- _Your assignment_:
Each line below should be repeated exactly as written, with no pictures carried over.

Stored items

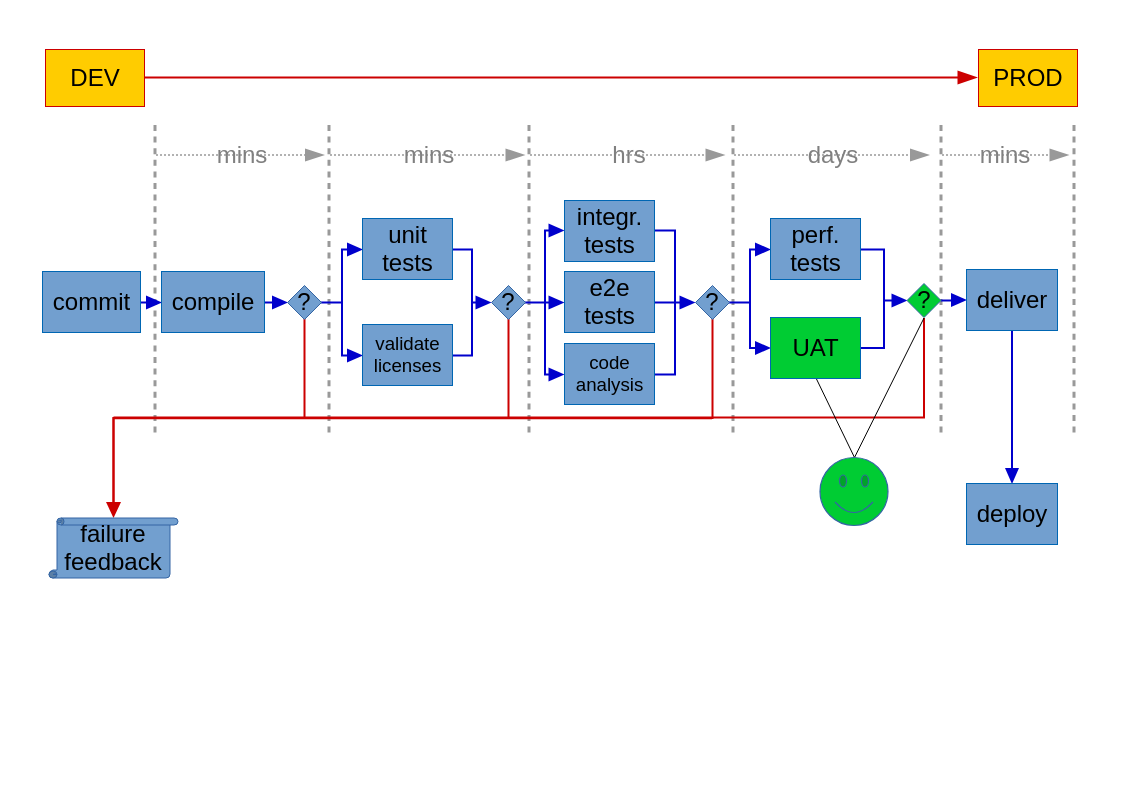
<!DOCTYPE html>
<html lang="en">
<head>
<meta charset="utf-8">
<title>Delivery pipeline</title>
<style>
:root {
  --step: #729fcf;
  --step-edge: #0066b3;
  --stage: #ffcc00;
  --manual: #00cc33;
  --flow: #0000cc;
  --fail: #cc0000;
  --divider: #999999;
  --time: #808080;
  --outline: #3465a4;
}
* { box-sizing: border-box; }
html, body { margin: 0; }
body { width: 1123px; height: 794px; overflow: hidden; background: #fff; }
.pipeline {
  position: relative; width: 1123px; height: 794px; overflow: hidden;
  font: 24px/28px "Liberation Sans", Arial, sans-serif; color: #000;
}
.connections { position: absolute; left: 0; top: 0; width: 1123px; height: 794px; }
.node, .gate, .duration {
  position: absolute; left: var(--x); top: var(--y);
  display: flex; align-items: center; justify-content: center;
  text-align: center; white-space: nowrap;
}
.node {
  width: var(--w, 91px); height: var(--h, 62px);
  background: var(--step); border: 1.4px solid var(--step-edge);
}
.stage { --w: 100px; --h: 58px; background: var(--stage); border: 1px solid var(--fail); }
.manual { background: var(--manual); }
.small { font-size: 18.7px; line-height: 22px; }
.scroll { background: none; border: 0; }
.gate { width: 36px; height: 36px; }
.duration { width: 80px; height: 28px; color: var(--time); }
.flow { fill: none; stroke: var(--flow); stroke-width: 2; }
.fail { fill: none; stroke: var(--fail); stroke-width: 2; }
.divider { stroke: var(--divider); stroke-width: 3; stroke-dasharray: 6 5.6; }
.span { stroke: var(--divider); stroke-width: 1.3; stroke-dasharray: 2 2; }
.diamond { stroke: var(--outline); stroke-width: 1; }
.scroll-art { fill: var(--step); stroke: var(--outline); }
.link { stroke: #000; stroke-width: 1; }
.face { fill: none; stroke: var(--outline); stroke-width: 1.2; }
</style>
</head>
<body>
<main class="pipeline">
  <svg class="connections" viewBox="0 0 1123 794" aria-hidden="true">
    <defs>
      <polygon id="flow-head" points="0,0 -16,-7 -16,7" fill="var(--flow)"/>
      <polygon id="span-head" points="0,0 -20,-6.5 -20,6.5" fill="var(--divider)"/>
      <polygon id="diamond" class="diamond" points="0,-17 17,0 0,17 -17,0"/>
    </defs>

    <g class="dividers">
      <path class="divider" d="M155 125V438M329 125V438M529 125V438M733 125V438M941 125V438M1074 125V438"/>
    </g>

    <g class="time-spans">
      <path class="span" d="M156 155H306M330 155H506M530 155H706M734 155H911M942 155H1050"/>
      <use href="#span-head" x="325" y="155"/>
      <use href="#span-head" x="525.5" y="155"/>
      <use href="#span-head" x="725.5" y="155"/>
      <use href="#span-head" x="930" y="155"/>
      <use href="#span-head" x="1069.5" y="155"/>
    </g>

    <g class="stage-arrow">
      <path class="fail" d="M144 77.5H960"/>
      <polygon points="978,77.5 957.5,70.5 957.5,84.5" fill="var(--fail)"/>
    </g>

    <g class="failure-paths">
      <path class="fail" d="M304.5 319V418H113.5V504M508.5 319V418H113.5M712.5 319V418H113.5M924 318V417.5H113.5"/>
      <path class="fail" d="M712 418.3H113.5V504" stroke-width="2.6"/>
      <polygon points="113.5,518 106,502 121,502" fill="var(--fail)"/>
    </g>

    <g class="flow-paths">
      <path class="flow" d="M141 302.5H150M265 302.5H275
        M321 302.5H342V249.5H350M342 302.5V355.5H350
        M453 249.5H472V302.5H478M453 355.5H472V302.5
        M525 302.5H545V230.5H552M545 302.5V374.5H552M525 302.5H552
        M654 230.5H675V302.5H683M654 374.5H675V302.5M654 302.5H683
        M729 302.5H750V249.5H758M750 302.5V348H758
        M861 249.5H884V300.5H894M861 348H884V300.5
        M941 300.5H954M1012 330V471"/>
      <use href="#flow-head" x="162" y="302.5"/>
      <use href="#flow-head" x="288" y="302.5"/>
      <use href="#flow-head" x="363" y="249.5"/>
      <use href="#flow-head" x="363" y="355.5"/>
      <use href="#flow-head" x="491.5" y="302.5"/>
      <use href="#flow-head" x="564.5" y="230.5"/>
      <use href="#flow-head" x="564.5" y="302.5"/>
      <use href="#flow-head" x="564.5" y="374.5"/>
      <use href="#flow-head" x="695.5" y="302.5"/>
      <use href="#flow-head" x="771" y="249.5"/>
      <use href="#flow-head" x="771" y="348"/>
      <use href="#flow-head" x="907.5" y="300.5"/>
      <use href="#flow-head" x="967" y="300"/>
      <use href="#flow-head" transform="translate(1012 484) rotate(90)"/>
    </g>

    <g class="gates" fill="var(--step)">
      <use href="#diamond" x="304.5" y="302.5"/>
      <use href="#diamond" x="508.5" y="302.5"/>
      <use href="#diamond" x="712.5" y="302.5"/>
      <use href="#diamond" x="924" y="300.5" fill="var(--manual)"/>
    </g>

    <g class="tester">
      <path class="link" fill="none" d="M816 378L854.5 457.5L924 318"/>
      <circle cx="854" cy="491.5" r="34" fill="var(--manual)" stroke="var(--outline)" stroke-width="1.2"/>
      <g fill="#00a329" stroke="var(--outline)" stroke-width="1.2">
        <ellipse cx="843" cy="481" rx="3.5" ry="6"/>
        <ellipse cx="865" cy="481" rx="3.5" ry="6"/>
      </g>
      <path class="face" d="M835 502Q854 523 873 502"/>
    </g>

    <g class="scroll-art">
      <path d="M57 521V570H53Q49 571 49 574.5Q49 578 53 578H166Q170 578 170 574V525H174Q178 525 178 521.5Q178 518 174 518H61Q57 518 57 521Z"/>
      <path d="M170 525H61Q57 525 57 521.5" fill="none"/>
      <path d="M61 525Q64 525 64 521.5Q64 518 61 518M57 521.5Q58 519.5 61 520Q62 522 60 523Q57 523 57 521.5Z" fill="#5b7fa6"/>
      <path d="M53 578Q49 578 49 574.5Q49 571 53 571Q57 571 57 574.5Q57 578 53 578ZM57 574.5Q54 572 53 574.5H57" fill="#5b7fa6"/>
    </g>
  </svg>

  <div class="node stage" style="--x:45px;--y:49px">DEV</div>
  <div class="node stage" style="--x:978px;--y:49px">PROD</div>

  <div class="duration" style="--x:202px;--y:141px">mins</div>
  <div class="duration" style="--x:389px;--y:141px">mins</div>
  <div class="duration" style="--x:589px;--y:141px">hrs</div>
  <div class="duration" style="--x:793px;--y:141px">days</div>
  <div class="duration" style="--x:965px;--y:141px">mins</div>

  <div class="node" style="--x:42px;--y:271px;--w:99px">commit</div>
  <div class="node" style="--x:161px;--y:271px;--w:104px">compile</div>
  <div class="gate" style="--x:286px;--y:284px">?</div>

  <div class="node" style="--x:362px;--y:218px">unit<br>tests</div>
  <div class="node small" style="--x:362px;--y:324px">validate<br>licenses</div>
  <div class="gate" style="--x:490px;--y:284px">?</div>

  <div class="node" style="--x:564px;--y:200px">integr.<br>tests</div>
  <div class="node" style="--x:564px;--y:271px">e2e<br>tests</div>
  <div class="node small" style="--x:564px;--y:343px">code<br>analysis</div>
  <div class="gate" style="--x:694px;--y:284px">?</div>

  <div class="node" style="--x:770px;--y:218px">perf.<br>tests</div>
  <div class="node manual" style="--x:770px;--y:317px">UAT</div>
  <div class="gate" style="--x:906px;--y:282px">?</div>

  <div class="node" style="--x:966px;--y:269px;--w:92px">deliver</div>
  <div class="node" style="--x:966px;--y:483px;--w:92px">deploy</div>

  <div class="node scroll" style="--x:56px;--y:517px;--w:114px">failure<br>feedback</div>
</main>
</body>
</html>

- _Exercise output_:
<!DOCTYPE html>
<html lang="en">
<head>
<meta charset="utf-8">
<title>Delivery pipeline</title>
<style>
:root {
  --step: #729fcf;
  --step-edge: #0066b3;
  --stage: #ffcc00;
  --manual: #00cc33;
  --flow: #0000cc;
  --fail: #cc0000;
  --divider: #999999;
  --time: #808080;
  --outline: #3465a4;
}
* { box-sizing: border-box; }
html, body { margin: 0; }
body { width: 1123px; height: 794px; overflow: hidden; background: #fff; }
.pipeline {
  position: relative; width: 1123px; height: 794px; overflow: hidden;
  font: 24px/28px "Liberation Sans", Arial, sans-serif; color: #000;
}
.connections { position: absolute; left: 0; top: 0; width: 1123px; height: 794px; }
.node, .gate, .duration {
  position: absolute; left: var(--x); top: var(--y);
  display: flex; align-items: center; justify-content: center;
  text-align: center; white-space: nowrap;
}
.node {
  width: var(--w, 91px); height: var(--h, 62px);
  background: var(--step); border: 1.4px solid var(--step-edge);
}
.stage { --w: 100px; --h: 58px; background: var(--stage); border: 1px solid var(--fail); }
.manual { background: var(--manual); }
.small { font-size: 18.7px; line-height: 22px; }
.scroll { background: none; border: 0; }
.gate { width: 36px; height: 36px; }
.duration { width: 80px; height: 28px; color: var(--time); }
.flow { fill: none; stroke: var(--flow); stroke-width: 2; }
.fail { fill: none; stroke: var(--fail); stroke-width: 2; }
.divider { stroke: var(--divider); stroke-width: 3; stroke-dasharray: 6 5.6; }
.span { stroke: var(--divider); stroke-width: 1.3; stroke-dasharray: 2 2; }
.diamond { stroke: var(--outline); stroke-width: 1; }
.scroll-art { fill: var(--step); stroke: var(--outline); }
.link { stroke: #000; stroke-width: 1; }
.face { fill: none; stroke: var(--outline); stroke-width: 1.2; }
</style>
</head>
<body>
<main class="pipeline">
  <svg class="connections" viewBox="0 0 1123 794" aria-hidden="true">
    <defs>
      <polygon id="flow-head" points="0,0 -16,-7 -16,7" fill="var(--flow)"/>
      <polygon id="span-head" points="0,0 -20,-6.5 -20,6.5" fill="var(--divider)"/>
      <polygon id="diamond" class="diamond" points="0,-17 17,0 0,17 -17,0"/>
    </defs>

    <g class="dividers">
      <path class="divider" d="M155 125V438M329 125V438M529 125V438M733 125V438M941 125V438M1074 125V438"/>
    </g>

    <g class="time-spans">
      <path class="span" d="M156 155H306M330 155H506M530 155H706M734 155H911M942 155H1050"/>
      <use href="#span-head" x="325" y="155"/>
      <use href="#span-head" x="525.5" y="155"/>
      <use href="#span-head" x="725.5" y="155"/>
      <use href="#span-head" x="930" y="155"/>
      <use href="#span-head" x="1069.5" y="155"/>
    </g>

    <g class="stage-arrow">
      <path class="fail" d="M144 77.5H960"/>
      <polygon points="978,77.5 957.5,70.5 957.5,84.5" fill="var(--fail)"/>
    </g>

    <g class="failure-paths">
      <path class="fail" d="M304.5 319V418H113.5V504M508.5 319V418H113.5M712.5 319V418H113.5M924 318V417.5H113.5"/>
      <path class="fail" d="M712 418.3H113.5V504" stroke-width="2.6"/>
      <polygon points="113.5,518 106,502 121,502" fill="var(--fail)"/>
    </g>

    <g class="flow-paths">
      <path class="flow" d="M141 302.5H150M265 302.5H275
        M321 302.5H342V249.5H350M342 302.5V355.5H350
        M453 249.5H472V302.5H478M453 355.5H472V302.5
        M525 302.5H545V230.5H552M545 302.5V374.5H552M525 302.5H552
        M654 230.5H675V302.5H683M654 374.5H675V302.5M654 302.5H683
        M729 302.5H750V249.5H758M750 302.5V348H758
        M861 249.5H884V300.5H894M861 348H884V300.5
        M941 300.5H954M1012 330V471"/>
      <use href="#flow-head" x="162" y="302.5"/>
      <use href="#flow-head" x="288" y="302.5"/>
      <use href="#flow-head" x="363" y="249.5"/>
      <use href="#flow-head" x="363" y="355.5"/>
      <use href="#flow-head" x="491.5" y="302.5"/>
      <use href="#flow-head" x="564.5" y="230.5"/>
      <use href="#flow-head" x="564.5" y="302.5"/>
      <use href="#flow-head" x="564.5" y="374.5"/>
      <use href="#flow-head" x="695.5" y="302.5"/>
      <use href="#flow-head" x="771" y="249.5"/>
      <use href="#flow-head" x="771" y="348"/>
      <use href="#flow-head" x="907.5" y="300.5"/>
      <use href="#flow-head" x="967" y="300"/>
      <use href="#flow-head" transform="translate(1012 484) rotate(90)"/>
    </g>

    <g class="gates" fill="var(--step)">
      <use href="#diamond" x="304.5" y="302.5"/>
      <use href="#diamond" x="508.5" y="302.5"/>
      <use href="#diamond" x="712.5" y="302.5"/>
      <use href="#diamond" x="924" y="300.5" fill="var(--manual)"/>
    </g>

    <g class="tester">
      <path class="link" fill="none" d="M816 378L854.5 457.5L924 318"/>
      <circle cx="854" cy="491.5" r="34" fill="var(--manual)" stroke="var(--outline)" stroke-width="1.2"/>
      <g fill="#00a329" stroke="var(--outline)" stroke-width="1.2">
        <ellipse cx="843" cy="481" rx="3.5" ry="6"/>
        <ellipse cx="865" cy="481" rx="3.5" ry="6"/>
      </g>
      <path class="face" d="M835 502Q854 523 873 502"/>
    </g>

    <g class="scroll-art">
      <path d="M57 521V570H53Q49 571 49 574.5Q49 578 53 578H166Q170 578 170 574V525H174Q178 525 178 521.5Q178 518 174 518H61Q57 518 57 521Z"/>
      <path d="M170 525H61Q57 525 57 521.5" fill="none"/>
      <path d="M61 525Q64 525 64 521.5Q64 518 61 518M57 521.5Q58 519.5 61 520Q62 522 60 523Q57 523 57 521.5Z" fill="#5b7fa6"/>
      <path d="M53 578Q49 578 49 574.5Q49 571 53 571Q57 571 57 574.5Q57 578 53 578ZM57 574.5Q54 572 53 574.5H57" fill="#5b7fa6"/>
    </g>
  </svg>

  <div class="node stage" style="--x:45px;--y:49px">DEV</div>
  <div class="node stage" style="--x:978px;--y:49px">PROD</div>

  <div class="duration" style="--x:202px;--y:141px">mins</div>
  <div class="duration" style="--x:389px;--y:141px">mins</div>
  <div class="duration" style="--x:589px;--y:141px">hrs</div>
  <div class="duration" style="--x:793px;--y:141px">days</div>
  <div class="duration" style="--x:965px;--y:141px">mins</div>

  <div class="node" style="--x:42px;--y:271px;--w:99px">commit</div>
  <div class="node" style="--x:161px;--y:271px;--w:104px">compile</div>
  <div class="gate" style="--x:286px;--y:284px">?</div>

  <div class="node" style="--x:362px;--y:218px">unit<br>tests</div>
  <div class="node small" style="--x:362px;--y:324px">validate<br>licenses</div>
  <div class="gate" style="--x:490px;--y:284px">?</div>

  <div class="node" style="--x:564px;--y:200px">integr.<br>tests</div>
  <div class="node" style="--x:564px;--y:271px">e2e<br>tests</div>
  <div class="node small" style="--x:564px;--y:343px">code<br>analysis</div>
  <div class="gate" style="--x:694px;--y:284px">?</div>

  <div class="node" style="--x:770px;--y:218px">perf.<br>tests</div>
  <div class="node manual" style="--x:770px;--y:317px">UAT</div>
  <div class="gate" style="--x:906px;--y:282px">?</div>

  <div class="node" style="--x:966px;--y:269px;--w:92px">deliver</div>
  <div class="node" style="--x:966px;--y:483px;--w:92px">deploy</div>

  <div class="node scroll" style="--x:56px;--y:517px;--w:114px">failure<br>feedback</div>
</main>
</body>
</html>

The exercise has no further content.